> **REQUIRED ACTION**: Give the records below again, exactly as they appear.
________
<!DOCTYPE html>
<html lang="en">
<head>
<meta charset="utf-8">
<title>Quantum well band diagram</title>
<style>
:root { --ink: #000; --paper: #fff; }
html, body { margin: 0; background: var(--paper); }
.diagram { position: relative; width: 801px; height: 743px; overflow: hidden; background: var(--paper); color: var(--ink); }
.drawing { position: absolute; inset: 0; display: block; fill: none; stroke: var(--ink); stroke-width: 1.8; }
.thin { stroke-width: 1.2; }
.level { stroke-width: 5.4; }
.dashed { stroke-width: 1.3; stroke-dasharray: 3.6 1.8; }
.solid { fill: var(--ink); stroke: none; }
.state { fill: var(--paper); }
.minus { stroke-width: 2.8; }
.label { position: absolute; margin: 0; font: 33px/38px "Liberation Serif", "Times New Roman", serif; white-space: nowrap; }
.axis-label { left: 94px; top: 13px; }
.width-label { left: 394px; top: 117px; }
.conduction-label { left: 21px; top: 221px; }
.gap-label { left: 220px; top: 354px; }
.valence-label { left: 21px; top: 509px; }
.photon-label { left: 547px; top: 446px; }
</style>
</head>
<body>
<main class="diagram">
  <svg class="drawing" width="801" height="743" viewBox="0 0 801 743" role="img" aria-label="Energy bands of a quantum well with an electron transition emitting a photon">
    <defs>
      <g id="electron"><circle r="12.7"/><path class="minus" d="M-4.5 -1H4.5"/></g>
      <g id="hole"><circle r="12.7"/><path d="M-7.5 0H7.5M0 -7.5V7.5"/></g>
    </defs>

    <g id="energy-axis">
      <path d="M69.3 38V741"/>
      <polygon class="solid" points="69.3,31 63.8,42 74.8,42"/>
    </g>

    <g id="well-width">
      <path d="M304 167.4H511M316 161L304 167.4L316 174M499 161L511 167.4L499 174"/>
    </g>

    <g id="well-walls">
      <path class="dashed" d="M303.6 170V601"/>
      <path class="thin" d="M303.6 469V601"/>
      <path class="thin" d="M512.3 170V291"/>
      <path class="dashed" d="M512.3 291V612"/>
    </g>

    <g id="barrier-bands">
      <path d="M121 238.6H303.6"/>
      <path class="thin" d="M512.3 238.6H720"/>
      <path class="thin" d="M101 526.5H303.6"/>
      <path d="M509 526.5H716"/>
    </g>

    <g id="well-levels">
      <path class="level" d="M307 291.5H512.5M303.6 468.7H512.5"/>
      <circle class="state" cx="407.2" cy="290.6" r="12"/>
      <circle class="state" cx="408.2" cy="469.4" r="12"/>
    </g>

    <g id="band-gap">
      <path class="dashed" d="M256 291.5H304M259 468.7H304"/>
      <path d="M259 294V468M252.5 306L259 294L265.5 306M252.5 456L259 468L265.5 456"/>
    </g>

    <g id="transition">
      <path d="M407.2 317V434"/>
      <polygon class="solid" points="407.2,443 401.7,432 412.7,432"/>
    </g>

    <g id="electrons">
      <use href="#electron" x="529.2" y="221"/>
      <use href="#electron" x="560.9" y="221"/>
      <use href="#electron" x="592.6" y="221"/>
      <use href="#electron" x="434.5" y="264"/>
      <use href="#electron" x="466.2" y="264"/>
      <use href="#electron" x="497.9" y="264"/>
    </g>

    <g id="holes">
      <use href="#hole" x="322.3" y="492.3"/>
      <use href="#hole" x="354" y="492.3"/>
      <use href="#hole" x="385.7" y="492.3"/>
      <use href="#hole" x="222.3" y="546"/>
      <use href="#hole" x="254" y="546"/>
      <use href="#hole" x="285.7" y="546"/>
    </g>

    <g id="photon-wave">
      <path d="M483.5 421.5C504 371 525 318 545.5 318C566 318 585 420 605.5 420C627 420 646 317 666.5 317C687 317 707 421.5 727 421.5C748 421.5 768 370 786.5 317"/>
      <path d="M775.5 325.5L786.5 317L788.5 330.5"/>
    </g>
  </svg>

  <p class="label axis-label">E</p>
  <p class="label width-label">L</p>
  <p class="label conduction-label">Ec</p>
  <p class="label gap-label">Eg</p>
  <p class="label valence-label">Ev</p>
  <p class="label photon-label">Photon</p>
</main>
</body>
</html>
________
> **RESULT BELOW**:
<!DOCTYPE html>
<html lang="en">
<head>
<meta charset="utf-8">
<title>Quantum well band diagram</title>
<style>
:root { --ink: #000; --paper: #fff; }
html, body { margin: 0; background: var(--paper); }
.diagram { position: relative; width: 801px; height: 743px; overflow: hidden; background: var(--paper); color: var(--ink); }
.drawing { position: absolute; inset: 0; display: block; fill: none; stroke: var(--ink); stroke-width: 1.8; }
.thin { stroke-width: 1.2; }
.level { stroke-width: 5.4; }
.dashed { stroke-width: 1.3; stroke-dasharray: 3.6 1.8; }
.solid { fill: var(--ink); stroke: none; }
.state { fill: var(--paper); }
.minus { stroke-width: 2.8; }
.label { position: absolute; margin: 0; font: 33px/38px "Liberation Serif", "Times New Roman", serif; white-space: nowrap; }
.axis-label { left: 94px; top: 13px; }
.width-label { left: 394px; top: 117px; }
.conduction-label { left: 21px; top: 221px; }
.gap-label { left: 220px; top: 354px; }
.valence-label { left: 21px; top: 509px; }
.photon-label { left: 547px; top: 446px; }
</style>
</head>
<body>
<main class="diagram">
  <svg class="drawing" width="801" height="743" viewBox="0 0 801 743" role="img" aria-label="Energy bands of a quantum well with an electron transition emitting a photon">
    <defs>
      <g id="electron"><circle r="12.7"/><path class="minus" d="M-4.5 -1H4.5"/></g>
      <g id="hole"><circle r="12.7"/><path d="M-7.5 0H7.5M0 -7.5V7.5"/></g>
    </defs>

    <g id="energy-axis">
      <path d="M69.3 38V741"/>
      <polygon class="solid" points="69.3,31 63.8,42 74.8,42"/>
    </g>

    <g id="well-width">
      <path d="M304 167.4H511M316 161L304 167.4L316 174M499 161L511 167.4L499 174"/>
    </g>

    <g id="well-walls">
      <path class="dashed" d="M303.6 170V601"/>
      <path class="thin" d="M303.6 469V601"/>
      <path class="thin" d="M512.3 170V291"/>
      <path class="dashed" d="M512.3 291V612"/>
    </g>

    <g id="barrier-bands">
      <path d="M121 238.6H303.6"/>
      <path class="thin" d="M512.3 238.6H720"/>
      <path class="thin" d="M101 526.5H303.6"/>
      <path d="M509 526.5H716"/>
    </g>

    <g id="well-levels">
      <path class="level" d="M307 291.5H512.5M303.6 468.7H512.5"/>
      <circle class="state" cx="407.2" cy="290.6" r="12"/>
      <circle class="state" cx="408.2" cy="469.4" r="12"/>
    </g>

    <g id="band-gap">
      <path class="dashed" d="M256 291.5H304M259 468.7H304"/>
      <path d="M259 294V468M252.5 306L259 294L265.5 306M252.5 456L259 468L265.5 456"/>
    </g>

    <g id="transition">
      <path d="M407.2 317V434"/>
      <polygon class="solid" points="407.2,443 401.7,432 412.7,432"/>
    </g>

    <g id="electrons">
      <use href="#electron" x="529.2" y="221"/>
      <use href="#electron" x="560.9" y="221"/>
      <use href="#electron" x="592.6" y="221"/>
      <use href="#electron" x="434.5" y="264"/>
      <use href="#electron" x="466.2" y="264"/>
      <use href="#electron" x="497.9" y="264"/>
    </g>

    <g id="holes">
      <use href="#hole" x="322.3" y="492.3"/>
      <use href="#hole" x="354" y="492.3"/>
      <use href="#hole" x="385.7" y="492.3"/>
      <use href="#hole" x="222.3" y="546"/>
      <use href="#hole" x="254" y="546"/>
      <use href="#hole" x="285.7" y="546"/>
    </g>

    <g id="photon-wave">
      <path d="M483.5 421.5C504 371 525 318 545.5 318C566 318 585 420 605.5 420C627 420 646 317 666.5 317C687 317 707 421.5 727 421.5C748 421.5 768 370 786.5 317"/>
      <path d="M775.5 325.5L786.5 317L788.5 330.5"/>
    </g>
  </svg>

  <p class="label axis-label">E</p>
  <p class="label width-label">L</p>
  <p class="label conduction-label">Ec</p>
  <p class="label gap-label">Eg</p>
  <p class="label valence-label">Ev</p>
  <p class="label photon-label">Photon</p>
</main>
</body>
</html>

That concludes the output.